EXERCISE AIM = Identify every line in the records below that contains the word "globe", and copy each of those lines.

INFORMATION GIVEN section start

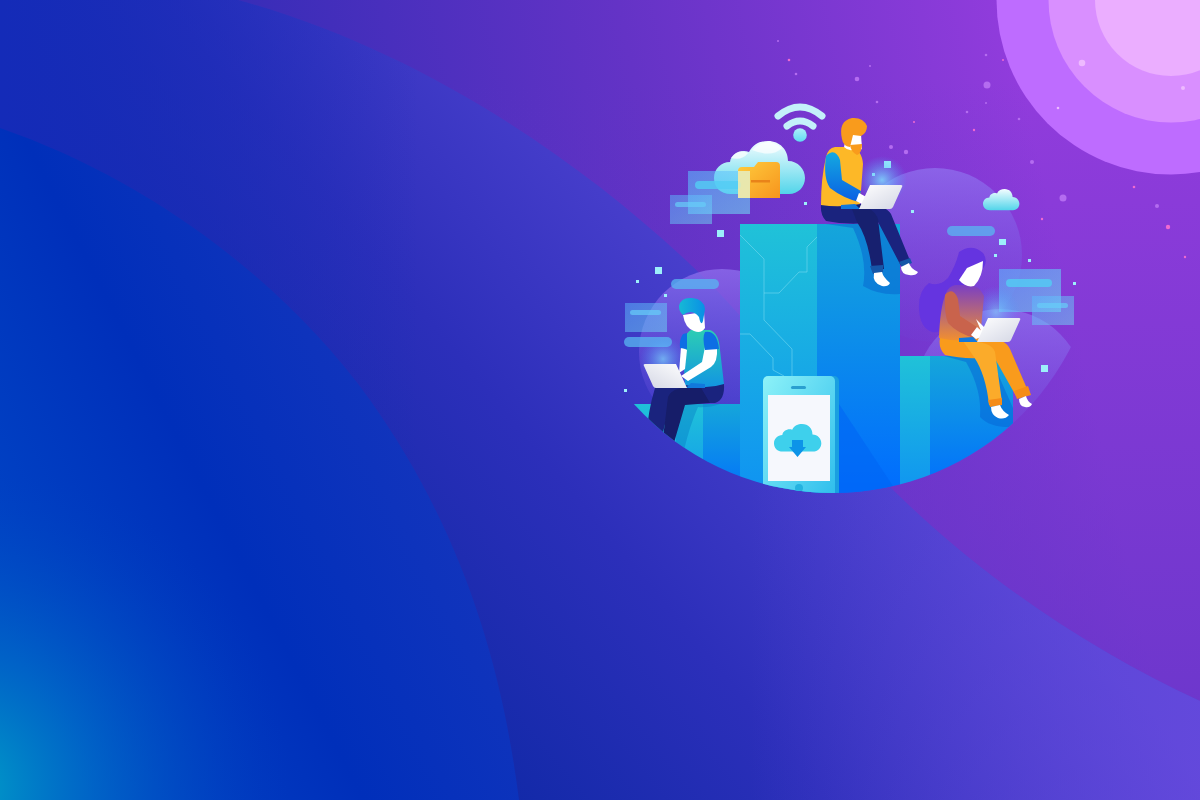
<!DOCTYPE html>
<html lang="en">
<head>
<meta charset="utf-8">
<title>Cloud working background</title>
<style>
:root{--navy:#1a237e;--white:#fff;--amber:#fdb827;--orange:#f99b1c;--aqua:#7deaf5;--cyan:#14b4e6;--sun-outer:#be6cff;--sun-middle:#d98fff;--sun-core:#ebaeff}
*{box-sizing:border-box}
html,body{margin:0;width:1200px;height:800px;overflow:hidden;background:#5133c4}
.banner{width:1200px;height:800px}
.banner svg{display:block;width:1200px;height:800px}
.navy{fill:var(--navy)}
.white{fill:var(--white)}
.amber{fill:var(--amber)}
.pixel{fill:#9ceffa}
.wire{fill:none;stroke:#7cdcf0;stroke-opacity:.55;stroke-width:1}
.signal{fill:none;stroke:#c4f1fa;stroke-width:7;stroke-linecap:round}
</style>
</head>
<body>
<main class="banner">
<svg viewBox="0 0 1200 800" role="img" aria-label="Three people working on laptops on blue blocks, with clouds and a phone">
<defs>
<linearGradient id="sky" gradientUnits="userSpaceOnUse" x1="180" y1="160" x2="1000" y2="-20">
<stop offset="0" stop-color="#2d2bb4"/><stop offset=".55" stop-color="#6433c6"/><stop offset="1" stop-color="#913cdc"/>
</linearGradient>
<linearGradient id="dusk" x1="0" y1="0" x2="0" y2="1">
<stop offset=".1" stop-color="#5a34c4" stop-opacity="0"/><stop offset="1" stop-color="#5a34c4" stop-opacity=".75"/>
</linearGradient>
<linearGradient id="wave" gradientUnits="userSpaceOnUse" x1="330" y1="680" x2="800" y2="290">
<stop offset="0" stop-color="#0c28a4"/><stop offset=".5" stop-color="#2c2fba"/><stop offset="1" stop-color="#5043d1"/>
</linearGradient>
<linearGradient id="waveRight" gradientUnits="userSpaceOnUse" x1="750" y1="0" x2="1200" y2="0">
<stop offset="0" stop-color="#6b4be0" stop-opacity="0"/><stop offset="1" stop-color="#6b4be0" stop-opacity=".7"/>
</linearGradient>
<linearGradient id="waveLeft" gradientUnits="userSpaceOnUse" x1="0" y1="0" x2="420" y2="0">
<stop offset="0" stop-color="#142bb8"/><stop offset="1" stop-color="#142bb8" stop-opacity="0"/>
</linearGradient>
<linearGradient id="dome" gradientUnits="userSpaceOnUse" x1="0" y1="620" x2="430" y2="400">
<stop offset="0" stop-color="#0046c6"/><stop offset=".5" stop-color="#002fba"/><stop offset="1" stop-color="#1535bd"/>
</linearGradient>
<radialGradient id="lagoon" gradientUnits="userSpaceOnUse" cx="-40" cy="790" r="330">
<stop offset="0" stop-color="#00a5c8"/><stop offset=".4" stop-color="#0078c8" stop-opacity=".6"/><stop offset="1" stop-color="#003cc0" stop-opacity="0"/>
</radialGradient>
<linearGradient id="hill" x1="0" y1="0" x2="0" y2="1">
<stop offset="0" stop-color="#8f70ee" stop-opacity=".75"/><stop offset="1" stop-color="#6a4fe0" stop-opacity=".08"/>
</linearGradient>
<linearGradient id="blockLight" x1="0" y1="0" x2="0" y2="1">
<stop offset="0" stop-color="#20c2d8"/><stop offset="1" stop-color="#0f93f2"/>
</linearGradient>
<linearGradient id="blockDark" x1="0" y1="0" x2="0" y2="1">
<stop offset="0" stop-color="#15a6da"/><stop offset="1" stop-color="#006cff"/>
</linearGradient>
<linearGradient id="cloudFill" x1="0" y1="0" x2="0" y2="1">
<stop offset="0" stop-color="#f4fdff"/><stop offset="1" stop-color="#52d5ea"/>
</linearGradient>
<linearGradient id="signalDot" x1="0" y1="0" x2="0" y2="1">
<stop offset="0" stop-color="#aef0fa"/><stop offset="1" stop-color="#5fdcf2"/>
</linearGradient>
<linearGradient id="panel" x1="0" y1="0" x2="1" y2="1">
<stop offset="0" stop-color="#5bb8ff"/><stop offset="1" stop-color="#6fdcf4"/>
</linearGradient>
<linearGradient id="folder" x1="0" y1="0" x2="1" y2="1">
<stop offset="0" stop-color="#ffcc3d"/><stop offset="1" stop-color="#f7941d"/>
</linearGradient>
<linearGradient id="lid" x1="0" y1="0" x2="1" y2="1">
<stop offset="0" stop-color="#fff"/><stop offset="1" stop-color="#d3d6e4"/>
</linearGradient>
<linearGradient id="hairBlue" x1="0" y1="0" x2="1" y2="0">
<stop offset="0" stop-color="#16b9d5"/><stop offset="1" stop-color="#0a8fe6"/>
</linearGradient>
<linearGradient id="shirtTeal" x1="0" y1="0" x2="0" y2="1">
<stop offset="0" stop-color="#2ccdb4"/><stop offset="1" stop-color="#1295e2"/>
</linearGradient>
<linearGradient id="sleeve" x1="0" y1="0" x2="0" y2="1">
<stop offset="0" stop-color="#14a9e0"/><stop offset="1" stop-color="#0a5fe4"/>
</linearGradient>
<linearGradient id="blouse" x1="0" y1="0" x2="0" y2="1">
<stop offset="0" stop-color="#7a3fc4"/><stop offset="1" stop-color="#f2902e"/>
</linearGradient>
<linearGradient id="phoneBody" x1="0" y1="0" x2="1" y2="1">
<stop offset="0" stop-color="#8df2f8"/><stop offset="1" stop-color="#2bbcec"/>
</linearGradient>
<radialGradient id="glow"><stop offset="0" stop-color="#7fdcff" stop-opacity=".85"/><stop offset="1" stop-color="#4a9cff" stop-opacity="0"/></radialGradient>
<clipPath id="globe"><circle cx="833" cy="226" r="267"/></clipPath>
<path id="cloud" d="M17 53C6 53 0 46 0 37C0 28 7 21 16 21C17 13 27 8 35 11C39 3 46 0 54 0C66 0 74 9 74 20C84 20 91 28 91 37C91 46 84 53 75 53Z"/>
<g id="dataCard">
<rect width="62" height="43" fill="url(#panel)" opacity=".58"/>
<rect x="7" y="10" width="46" height="8" rx="4" fill="#53cdf4" opacity=".8"/>
</g>
<g id="smallCard">
<rect width="42" height="29" fill="url(#panel)" opacity=".5"/>
<rect x="5" y="7" width="31" height="5" rx="2.5" fill="#66cdf8" opacity=".7"/>
</g>
<rect id="pill" width="48" height="10" rx="5" fill="#58b7f2" opacity=".75"/>
<g id="laptop">
<path d="M-18 20L-4 19L0 23H30V24H-18Z" fill="#1178dc"/>
<path d="M11 0H42Q44 0 43 2L34 22Q33 24 31 24H0Z" fill="url(#lid)"/>
</g>
</defs>

<g id="backdrop">
<rect width="1200" height="800" fill="url(#sky)"/>
<rect width="1200" height="800" fill="url(#dusk)"/>
<path id="bigWave" d="M0 0H238C420 50 580 160 692 266C770 340 825 425 893 490C985 580 1090 650 1200 701V800H0Z" fill="url(#wave)"/>
<path d="M0 0H238C420 50 580 160 692 266C770 340 825 425 893 490C985 580 1090 650 1200 701V800H0Z" fill="url(#waveRight)"/>
<path d="M0 0H238C420 50 580 160 692 266L420 500L0 500Z" fill="url(#waveLeft)"/>
<path d="M0 128C150 180 285 282 370 400C455 520 500 650 519 800H0Z" fill="url(#dome)"/>
<rect y="450" width="320" height="350" fill="url(#lagoon)"/>
</g>

<g id="sun">
<circle cx="1171" cy="0" r="174.5" fill="var(--sun-outer)"/>
<circle cx="1171" cy="0" r="122.5" fill="var(--sun-middle)"/>
<circle cx="1171" cy="0" r="76" fill="var(--sun-core)"/>
</g>

<g id="stars">
<g fill="#b46cf0"><circle cx="857" cy="79" r="2.3"/><circle cx="987" cy="85" r="3.5"/><circle cx="1063" cy="198" r="3.5"/><circle cx="1032" cy="162" r="2"/><circle cx="906" cy="152" r="2.2"/><circle cx="891" cy="147" r="2"/><circle cx="796" cy="74" r="1.3"/><circle cx="870" cy="66" r="1"/><circle cx="877" cy="102" r="1.3"/><circle cx="967" cy="112" r="1.3"/><circle cx="986" cy="55" r="1.3"/><circle cx="1019" cy="119" r="1.3"/><circle cx="1157" cy="206" r="2"/><circle cx="778" cy="41" r="1"/><circle cx="986" cy="103" r="1"/></g>
<g fill="#f06ad0"><circle cx="789" cy="60" r="1.3"/><circle cx="974" cy="130" r="1.2"/><circle cx="1134" cy="187" r="1.3"/><circle cx="1168" cy="227" r="2.2"/><circle cx="1185" cy="257" r="1.2"/><circle cx="1042" cy="219" r="1.2"/><circle cx="914" cy="122" r="1"/><circle cx="1003" cy="60" r="1"/></g>
<g fill="#eebaff"><circle cx="1082" cy="63" r="3.3"/><circle cx="1183" cy="88" r="2"/><circle cx="1058" cy="108" r="1.3"/></g>
</g>

<g id="landscape" clip-path="url(#globe)">
<circle cx="935" cy="255" r="87" fill="url(#hill)"/>
<circle cx="722" cy="352" r="83" fill="url(#hill)"/>
<circle cx="1000" cy="394" r="85" fill="url(#hill)"/>
<g id="leftBlock">
<rect x="620" y="404" width="83" height="100" fill="url(#blockLight)"/>
<rect x="703" y="404" width="37" height="100" fill="url(#blockDark)"/>
<path d="M676 404H720Q708 408 698 407Q690 425 684 450L676 445Z" fill="#087fc6" opacity=".45"/>
</g>
<g id="rightBlock">
<rect x="900" y="356" width="30" height="140" fill="url(#blockLight)"/>
<rect x="930" y="356" width="83" height="140" fill="url(#blockDark)"/>
<path d="M944 356H990L1013 408V427Q990 428 980 417Q982 390 966 362Z" fill="#0765d6" opacity=".5"/>
</g>
<g id="centreBlock">
<rect x="740" y="224" width="77" height="270" fill="url(#blockLight)"/>
<rect x="817" y="224" width="83" height="270" fill="url(#blockDark)"/>
<path d="M839 404L893 486V494H839Z" fill="#0064f5" opacity=".55"/>
<path d="M826 224H892L900 250V294Q880 296 863 286Q868 260 853 228Z" fill="#0868cf" opacity=".55"/>
<path class="wire" d="M740 235L764 259V320L792 349V376M764 293H779L799 272H807V247L817 237M740 334H750L773 358V370L784 376"/>
</g>
<g id="phone">
<rect x="768" y="376" width="71" height="130" rx="5" fill="#1a9fe0"/>
<rect x="763" y="376" width="72" height="130" rx="5" fill="url(#phoneBody)"/>
<rect x="768" y="395" width="62" height="86" fill="#f6f8fd"/>
<rect x="791" y="386" width="15" height="3" rx="1.5" fill="#2a9fd0"/>
<circle cx="799" cy="488" r="4" fill="#24b2e0"/>
<use href="#cloud" transform="translate(774 424) scale(.52)" fill="#3ed0ec"/>
<path d="M792 440H803V447H806L797.5 457L789 447H792Z" fill="#0d94e8"/>
</g>
</g>

<g id="cloudStorage">
<g id="wifi">
<path class="signal" d="M778 116Q800 98 822 116"/>
<path class="signal" d="M787 126Q800 116 813 126" stroke-width="6"/>
<circle cx="800" cy="135" r="6.8" fill="url(#signalDot)"/>
</g>
<use href="#cloud" x="714" y="141" fill="url(#cloudFill)"/>
<path d="M731 158Q738 148 748 153Q742 161 731 158ZM752 150Q766 136 782 148Q772 158 752 150Z" fill="#fff" opacity=".7"/>
<path d="M738 171Q738 167 742 167H754L758 162H776Q780 162 780 166V198H738Z" fill="url(#folder)"/>
<rect x="751" y="180" width="19" height="2.5" fill="#e98319"/>
<use href="#dataCard" x="688" y="171"/>
<path d="M738 171H750V198H738Z" fill="#fff3b0" opacity=".75"/>
<use href="#smallCard" x="670" y="195"/>
</g>
<use id="smallCloud" href="#cloud" transform="translate(983 189) scale(.4)" fill="url(#cloudFill)"/>
<g id="floatingData">
<use href="#pill" x="947" y="226"/>
<use href="#pill" x="671" y="279"/>
<use href="#pill" x="624" y="337"/>
<use href="#smallCard" x="625" y="303"/>
<use href="#dataCard" x="999" y="269"/>
<use href="#smallCard" x="1032" y="296"/>
<g class="pixel"><rect x="717" y="230" width="7" height="7"/><rect x="655" y="267" width="7" height="7"/><rect x="884" y="161" width="7" height="7"/><rect x="999" y="239" width="7" height="6"/><rect x="1041" y="365" width="7" height="7"/><rect x="624" y="389" width="3" height="3"/><rect x="664" y="294" width="3" height="3"/><rect x="636" y="280" width="3" height="3"/><rect x="804" y="202" width="3" height="3"/><rect x="872" y="173" width="3" height="3"/><rect x="911" y="210" width="3" height="3"/><rect x="994" y="254" width="3" height="3"/><rect x="1028" y="259" width="3" height="3"/><rect x="1073" y="282" width="3" height="3"/></g>
</g>

<g id="manOnTop">
<ellipse cx="882" cy="180" rx="25" ry="24" fill="url(#glow)"/>
<path class="navy" d="M821 204H862Q884 203 891 214L911 263L901 266L878 222Q850 226 826 221Q820 215 821 204Z"/>
<path d="M850 204Q873 205 878 219L884 269L872 270Q868 238 857 222Z" fill="#17206f"/>
<path d="M870 266L883 265V272L873 274ZM899 262L910 258L912 263L902 267Z" fill="#1556a8"/>
<path class="white" d="M874 273L882 272Q883 277 890 283Q888 287 882 286Q872 283 874 273ZM901 267L909 263Q910 268 918 272Q916 276 909 275Q901 274 901 267Z"/>
<path class="amber" d="M835 147H851Q862 150 863 164L860 204Q840 208 821 205Q821 178 826 157Q828 148 835 147Z"/>
<path class="white" d="M846 138H857V148Q850 153 844 147Z"/>
<path class="white" d="M845 134H861L862 149Q856 153 849 148Z"/>
<path d="M842 139Q838 121 852 118Q863 117 867 126Q867 133 861 136L853 135L850 147Q843 146 842 139Z" fill="var(--orange)"/>
<path d="M850 145L862 144Q862 153 857 155Q851 152 850 145Z" fill="var(--orange)"/>
<path d="M826 156Q835 147 840 160L842 180L861 191L859 202Q843 198 830 188Q823 178 826 156Z" fill="url(#sleeve)"/>
<path class="white" d="M859 193L870 199L862 204L856 201Z"/>
<use href="#laptop" x="859" y="185"/>
</g>

<g id="womanRight">
<path d="M959 252Q972 243 983 253Q988 260 984 267L972 285L955 289Q947 299 948 315Q946 334 932 332Q920 328 919 309Q918 291 929 283Q939 287 948 278Q956 265 959 252Z" fill="#6534e0"/>
<ellipse cx="996" cy="312" rx="24" ry="26" fill="url(#glow)" opacity=".7"/>
<path d="M940 338H979Q1005 337 1010 349L1028 391L1016 396L994 357Q965 360 945 355Q938 348 940 338Z" fill="var(--orange)"/>
<path d="M963 341Q992 341 995 352L1002 402L989 405Q986 375 974 357Z" fill="#fbab2a"/>
<path d="M988 400L1002 398V405L990 407ZM1014 391L1028 386L1031 395L1017 399Z" fill="#f58c18"/>
<path class="white" d="M991 407L1000 405Q1002 411 1009 415Q1005 420 998 418Q991 415 991 407ZM1019 399L1026 396Q1027 401 1032 404Q1030 408 1025 407Q1019 406 1019 399Z"/>
<path d="M955 285H966Q979 284 984 296L980 339Q960 343 939 338Q940 307 946 293Q949 286 955 285Z" fill="url(#blouse)"/>
<path class="white" d="M967 268L983 261Q983 277 974 286Q966 288 959 280Z"/>
<path d="M945 295Q953 286 958 299L960 316L980 329L975 338Q958 334 948 323Q944 313 945 295Z" fill="#c9634c"/>
<path class="white" d="M977 327L986 335L976 339L971 335ZM976 319L985 328L982 333Z"/>
<use href="#laptop" x="977" y="318"/>
</g>

<g id="manLeft">
<ellipse cx="663" cy="359" rx="23" ry="23" fill="url(#glow)" opacity=".8"/>
<g clip-path="url(#globe)">
<path class="navy" d="M724 384L685 384Q662 383 655 388Q648 410 646 440L660 445L670 403H715Q725 400 724 384Z"/>
<path d="M700 386Q672 386 668 397L662 446L673 446L685 405L710 403Z" fill="#161d69"/>
</g>
<path d="M691 330H710Q719 333 720 350L724 384Q706 390 685 385L683 352Q683 334 691 330Z" fill="url(#shirtTeal)"/>
<path class="white" d="M683 315L704 312L705 328Q701 334 694 331Q685 328 683 315Z"/>
<path d="M679 306Q681 297 692 298Q704 299 705 309L703 321Q701 327 699 317Q692 308 683 315Q679 312 679 306Z" fill="url(#hairBlue)"/>
<path class="white" d="M681 347L687 350L685 369L679 373Z"/>
<path class="white" d="M705 347L717 348Q718 362 711 367L688 381L681 376L702 362Z"/>
<path d="M705 332Q717 330 719 349L705 350Q702 337 705 332ZM683 334Q679 340 680 348L687 349V333Z" fill="#0d6ee4"/>
<use href="#laptop" transform="translate(687 364) scale(-1 1)"/>
</g>
</svg>
</main>
</body>
</html>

INFORMATION GIVEN section end

OUTPUT OF THE TASK =
<clipPath id="globe"><circle cx="833" cy="226" r="267"/></clipPath>
<g id="landscape" clip-path="url(#globe)">
<g clip-path="url(#globe)">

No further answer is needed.